(Entries provided begins)

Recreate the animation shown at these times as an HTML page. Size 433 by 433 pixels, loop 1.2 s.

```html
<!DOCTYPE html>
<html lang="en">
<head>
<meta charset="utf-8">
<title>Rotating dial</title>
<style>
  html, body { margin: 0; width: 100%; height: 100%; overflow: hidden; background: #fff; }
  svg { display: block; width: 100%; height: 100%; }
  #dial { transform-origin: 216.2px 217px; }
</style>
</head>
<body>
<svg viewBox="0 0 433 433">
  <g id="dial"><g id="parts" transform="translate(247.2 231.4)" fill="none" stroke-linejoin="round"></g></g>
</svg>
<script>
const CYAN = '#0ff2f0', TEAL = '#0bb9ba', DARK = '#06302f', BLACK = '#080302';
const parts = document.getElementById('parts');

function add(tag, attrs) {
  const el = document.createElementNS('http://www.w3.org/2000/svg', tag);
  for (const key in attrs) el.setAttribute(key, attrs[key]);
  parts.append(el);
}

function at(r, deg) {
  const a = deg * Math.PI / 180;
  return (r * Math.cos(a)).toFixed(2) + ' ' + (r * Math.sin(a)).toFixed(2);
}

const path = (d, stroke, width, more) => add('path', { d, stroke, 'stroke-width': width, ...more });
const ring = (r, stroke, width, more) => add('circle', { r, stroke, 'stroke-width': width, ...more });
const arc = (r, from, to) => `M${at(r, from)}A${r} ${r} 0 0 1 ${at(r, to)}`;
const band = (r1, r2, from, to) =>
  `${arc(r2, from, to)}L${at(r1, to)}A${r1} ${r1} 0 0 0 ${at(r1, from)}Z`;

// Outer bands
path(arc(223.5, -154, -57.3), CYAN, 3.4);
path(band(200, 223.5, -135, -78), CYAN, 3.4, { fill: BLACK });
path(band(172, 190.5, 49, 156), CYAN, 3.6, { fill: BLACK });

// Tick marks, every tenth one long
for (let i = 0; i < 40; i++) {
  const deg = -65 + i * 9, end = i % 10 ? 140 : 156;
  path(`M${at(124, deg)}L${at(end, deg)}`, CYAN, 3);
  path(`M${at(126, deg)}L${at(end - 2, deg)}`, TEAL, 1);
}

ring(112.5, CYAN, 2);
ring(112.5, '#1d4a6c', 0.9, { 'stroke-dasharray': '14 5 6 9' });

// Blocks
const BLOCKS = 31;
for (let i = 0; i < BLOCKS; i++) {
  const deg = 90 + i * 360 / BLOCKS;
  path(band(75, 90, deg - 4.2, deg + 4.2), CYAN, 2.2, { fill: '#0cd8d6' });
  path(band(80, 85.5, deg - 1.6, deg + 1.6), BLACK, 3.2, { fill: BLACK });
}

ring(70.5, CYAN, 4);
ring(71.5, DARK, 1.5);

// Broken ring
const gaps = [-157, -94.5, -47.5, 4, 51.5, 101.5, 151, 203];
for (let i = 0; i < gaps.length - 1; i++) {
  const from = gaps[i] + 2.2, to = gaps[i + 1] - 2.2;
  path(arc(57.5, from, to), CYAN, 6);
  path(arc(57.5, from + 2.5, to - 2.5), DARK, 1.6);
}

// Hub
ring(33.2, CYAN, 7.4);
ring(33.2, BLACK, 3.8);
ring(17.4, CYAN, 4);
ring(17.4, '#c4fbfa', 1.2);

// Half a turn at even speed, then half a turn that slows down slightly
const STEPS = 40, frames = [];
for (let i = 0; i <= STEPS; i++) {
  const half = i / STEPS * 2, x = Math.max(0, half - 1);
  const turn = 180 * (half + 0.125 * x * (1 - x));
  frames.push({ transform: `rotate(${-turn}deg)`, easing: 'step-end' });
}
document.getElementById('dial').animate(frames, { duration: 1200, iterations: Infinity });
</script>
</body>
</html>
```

(Entries provided ends)

### What is needed
Report every line of the entries that carries the word "stroke".

### Answer to the problem
  <g id="dial"><g id="parts" transform="translate(247.2 231.4)" fill="none" stroke-linejoin="round"></g></g>
const path = (d, stroke, width, more) => add('path', { d, stroke, 'stroke-width': width, ...more });
const ring = (r, stroke, width, more) => add('circle', { r, stroke, 'stroke-width': width, ...more });
ring(112.5, '#1d4a6c', 0.9, { 'stroke-dasharray': '14 5 6 9' });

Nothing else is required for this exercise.